If we were best friends, and you tried on a hideous dress that was totally wrong for your body shape, you’d want me to be honest about it, right? So, as a virtual friend who has your best interests at heart, let me be honest–your resume is ugly. Don’t be offended, most resumes are hideous to look at. Good news is, we can fix it. I’ve talked with recruiters and hiring managers at some of the top firms to get the inside scoop on content and formatting for resumes. Last week we covered content. Now let’s talk about why your resume is ugly, and how to fix it.
Visual effect. Resumes in professional services industries are expected to look a certain way. Some of it is tradition, some of it is the degree of polish and professionalism. Regardless, just like you are expected to wear a black or a navy suit for your interview with the accounting or law firm, there is a visual expectation for your resume. Glancing at the page, it should be visually clear which pieces of information are the most important. Use bold or ALL CAPS to emphasize the names of places you worked and schools you attended. Italicize lesser important information, like the dates, geographic location, or title. (As a young associate, I’m assuming you haven’t had impressive positions like Chief Financing Operator. Therefore, the company name is of #1 importance, and your title is of lesser importance.) It should be easy for a reader to scan your one-page resume up and down and pick out the categories. Do this by aligning the category names (i.e. “Work Experience”) and bolded names along the left-hand margin. Bullet points describing your work or position should be indented .5 to 1 inch, depending on how much content you’re dealing with. Just be consistent.

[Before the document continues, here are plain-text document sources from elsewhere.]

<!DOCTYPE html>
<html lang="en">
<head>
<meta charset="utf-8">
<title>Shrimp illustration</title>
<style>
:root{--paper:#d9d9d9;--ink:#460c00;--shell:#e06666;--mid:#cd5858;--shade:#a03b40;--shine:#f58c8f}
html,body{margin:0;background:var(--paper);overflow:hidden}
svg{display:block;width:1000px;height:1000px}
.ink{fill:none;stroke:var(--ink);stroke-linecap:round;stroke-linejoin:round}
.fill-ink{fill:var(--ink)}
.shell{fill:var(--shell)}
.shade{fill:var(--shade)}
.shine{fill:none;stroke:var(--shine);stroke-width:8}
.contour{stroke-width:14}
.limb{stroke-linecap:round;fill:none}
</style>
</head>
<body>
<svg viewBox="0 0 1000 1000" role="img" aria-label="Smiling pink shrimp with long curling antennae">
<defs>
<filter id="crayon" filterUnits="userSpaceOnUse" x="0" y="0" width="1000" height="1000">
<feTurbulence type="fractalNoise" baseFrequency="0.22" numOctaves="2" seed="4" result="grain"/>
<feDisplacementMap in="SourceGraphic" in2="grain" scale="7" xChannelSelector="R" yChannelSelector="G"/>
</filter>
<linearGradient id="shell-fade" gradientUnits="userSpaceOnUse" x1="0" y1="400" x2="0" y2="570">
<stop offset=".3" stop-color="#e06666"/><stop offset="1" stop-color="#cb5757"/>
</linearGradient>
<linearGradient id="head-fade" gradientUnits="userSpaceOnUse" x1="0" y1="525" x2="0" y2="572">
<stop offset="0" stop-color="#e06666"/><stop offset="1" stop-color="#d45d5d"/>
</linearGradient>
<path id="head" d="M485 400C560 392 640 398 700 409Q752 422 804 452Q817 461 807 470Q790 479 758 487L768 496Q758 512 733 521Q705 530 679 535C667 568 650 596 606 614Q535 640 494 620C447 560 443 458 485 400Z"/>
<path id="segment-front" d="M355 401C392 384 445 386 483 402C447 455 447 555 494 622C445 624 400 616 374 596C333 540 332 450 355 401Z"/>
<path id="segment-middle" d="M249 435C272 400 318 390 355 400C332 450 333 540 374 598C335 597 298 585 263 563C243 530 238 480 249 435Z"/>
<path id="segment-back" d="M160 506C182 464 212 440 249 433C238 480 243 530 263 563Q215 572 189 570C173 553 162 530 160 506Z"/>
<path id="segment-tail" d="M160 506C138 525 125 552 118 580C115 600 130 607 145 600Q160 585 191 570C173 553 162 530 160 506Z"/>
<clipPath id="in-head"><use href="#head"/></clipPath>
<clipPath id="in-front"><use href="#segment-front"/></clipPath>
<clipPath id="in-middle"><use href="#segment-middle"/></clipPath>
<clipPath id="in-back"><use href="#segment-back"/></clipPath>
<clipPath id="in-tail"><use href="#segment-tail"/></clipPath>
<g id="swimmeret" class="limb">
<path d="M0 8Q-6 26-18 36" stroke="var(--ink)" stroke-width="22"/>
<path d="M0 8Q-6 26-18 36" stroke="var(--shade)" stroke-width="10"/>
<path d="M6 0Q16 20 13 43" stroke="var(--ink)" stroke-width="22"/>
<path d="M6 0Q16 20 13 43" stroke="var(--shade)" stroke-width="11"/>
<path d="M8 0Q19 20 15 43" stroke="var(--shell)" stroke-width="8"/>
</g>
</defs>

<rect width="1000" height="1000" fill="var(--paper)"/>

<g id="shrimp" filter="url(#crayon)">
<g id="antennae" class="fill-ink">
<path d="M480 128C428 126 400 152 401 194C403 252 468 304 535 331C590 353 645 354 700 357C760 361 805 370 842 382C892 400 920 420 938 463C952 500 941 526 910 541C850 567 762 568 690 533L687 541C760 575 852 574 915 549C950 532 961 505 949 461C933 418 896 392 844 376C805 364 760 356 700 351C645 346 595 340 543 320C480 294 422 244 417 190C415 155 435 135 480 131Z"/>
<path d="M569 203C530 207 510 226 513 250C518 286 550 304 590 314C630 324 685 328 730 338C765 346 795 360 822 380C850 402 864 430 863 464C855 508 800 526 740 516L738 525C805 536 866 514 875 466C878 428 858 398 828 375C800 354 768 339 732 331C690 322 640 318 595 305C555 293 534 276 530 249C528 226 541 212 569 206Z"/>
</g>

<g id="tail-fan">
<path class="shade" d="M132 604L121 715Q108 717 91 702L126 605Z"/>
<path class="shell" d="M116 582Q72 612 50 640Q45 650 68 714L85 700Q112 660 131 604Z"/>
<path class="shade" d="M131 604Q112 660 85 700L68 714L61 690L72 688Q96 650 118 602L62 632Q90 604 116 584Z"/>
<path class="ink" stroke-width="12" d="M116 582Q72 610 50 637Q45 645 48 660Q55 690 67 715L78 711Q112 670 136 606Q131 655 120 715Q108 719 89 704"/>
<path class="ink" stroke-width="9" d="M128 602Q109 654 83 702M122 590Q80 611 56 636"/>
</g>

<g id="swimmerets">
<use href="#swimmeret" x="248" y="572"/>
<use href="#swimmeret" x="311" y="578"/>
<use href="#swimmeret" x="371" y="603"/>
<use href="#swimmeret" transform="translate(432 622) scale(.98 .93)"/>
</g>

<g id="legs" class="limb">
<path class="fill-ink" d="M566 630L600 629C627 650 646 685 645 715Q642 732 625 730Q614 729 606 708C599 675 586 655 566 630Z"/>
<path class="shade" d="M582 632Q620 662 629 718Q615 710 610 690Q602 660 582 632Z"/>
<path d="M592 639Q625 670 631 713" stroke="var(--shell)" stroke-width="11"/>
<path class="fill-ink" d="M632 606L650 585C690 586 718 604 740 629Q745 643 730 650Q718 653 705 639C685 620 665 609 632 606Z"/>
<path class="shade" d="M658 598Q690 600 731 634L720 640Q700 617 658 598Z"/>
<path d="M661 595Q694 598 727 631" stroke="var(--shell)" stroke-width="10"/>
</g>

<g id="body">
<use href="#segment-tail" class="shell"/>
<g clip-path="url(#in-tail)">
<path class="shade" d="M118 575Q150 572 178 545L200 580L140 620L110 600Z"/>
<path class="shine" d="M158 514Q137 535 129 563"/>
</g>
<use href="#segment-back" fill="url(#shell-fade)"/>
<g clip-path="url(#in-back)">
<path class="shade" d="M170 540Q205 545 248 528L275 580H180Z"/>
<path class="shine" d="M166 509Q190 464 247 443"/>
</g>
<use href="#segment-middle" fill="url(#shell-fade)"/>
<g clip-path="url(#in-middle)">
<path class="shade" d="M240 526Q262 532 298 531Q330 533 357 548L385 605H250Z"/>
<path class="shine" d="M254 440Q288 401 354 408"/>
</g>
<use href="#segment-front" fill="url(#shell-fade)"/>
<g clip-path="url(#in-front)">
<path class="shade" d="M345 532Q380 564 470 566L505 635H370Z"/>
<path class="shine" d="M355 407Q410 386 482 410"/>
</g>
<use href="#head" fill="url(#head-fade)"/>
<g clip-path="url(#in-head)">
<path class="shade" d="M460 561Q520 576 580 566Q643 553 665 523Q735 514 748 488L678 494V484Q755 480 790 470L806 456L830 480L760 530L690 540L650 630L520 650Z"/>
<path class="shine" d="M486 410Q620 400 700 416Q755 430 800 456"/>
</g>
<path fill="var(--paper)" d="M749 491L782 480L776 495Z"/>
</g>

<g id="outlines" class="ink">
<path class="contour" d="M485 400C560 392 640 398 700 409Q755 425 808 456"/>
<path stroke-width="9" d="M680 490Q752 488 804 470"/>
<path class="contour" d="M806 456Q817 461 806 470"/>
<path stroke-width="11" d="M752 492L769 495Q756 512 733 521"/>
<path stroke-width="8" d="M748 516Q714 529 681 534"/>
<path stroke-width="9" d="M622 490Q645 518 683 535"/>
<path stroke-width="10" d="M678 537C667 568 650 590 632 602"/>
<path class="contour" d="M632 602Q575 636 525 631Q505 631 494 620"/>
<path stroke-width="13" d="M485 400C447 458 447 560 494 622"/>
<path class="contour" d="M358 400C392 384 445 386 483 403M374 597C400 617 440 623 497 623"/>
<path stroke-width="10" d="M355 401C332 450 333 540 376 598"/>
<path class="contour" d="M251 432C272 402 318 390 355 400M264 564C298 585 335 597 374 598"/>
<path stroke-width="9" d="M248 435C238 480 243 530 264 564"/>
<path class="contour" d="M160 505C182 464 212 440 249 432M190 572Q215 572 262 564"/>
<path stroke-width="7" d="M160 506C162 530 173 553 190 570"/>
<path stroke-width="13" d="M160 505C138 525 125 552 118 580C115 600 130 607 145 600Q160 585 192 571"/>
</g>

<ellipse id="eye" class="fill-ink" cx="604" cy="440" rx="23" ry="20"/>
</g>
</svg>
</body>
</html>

The devil is in the details. Framing and font, the small details will set your resume apart as a polished work product. Set your page margins to either .5 or .75 inches. Font should be Times New Roman, or Century Schoolbook, or some sort of serif font (with the little tails on the letters, you know? Unlike the font in this post.) Reason being, while your lists and bullets will move the reader up and down the page, the tails on the font help a readers eyes move horizontally across the page. Center your full name at the top, font size 18-24, depending on how much you’re fitting on the page. Place your phone number and email address centered on the page, directly below your name. Font size for your contact info and for the rest of your resume should be either 11 or 12. Oh, and for those bullet points, use the small circle (not the normal circle, the BIG circle or the square). That’s the expectation. In the software or “creative services” world, these rules may not apply. But if you’re applying for a traditional role, make yourself stand out by the content of your resume, not the funky layout.
Organization. The person looking at your resume has probably looked at hundreds of these things. You want it to be easy for them to locate the content they’re most interested in. There is an unspoken expectation that a professional resume will be organized in a certain way. Each item on your resume should be grouped into clear and specific categories (e.g. “Work Experience,” “Education,” “Skills”). Place a fine line between each section, extending to where you’ve set the margins (either .5 or .75 inches from sides of the page). The items under each category should be listed so the most recent experience is at the top, working down so that your job from a couple years ago is at the bottom. “Education” should state your current school, with your undergrad school listed below it.
Any other questions? Feel free to email me at email@example.com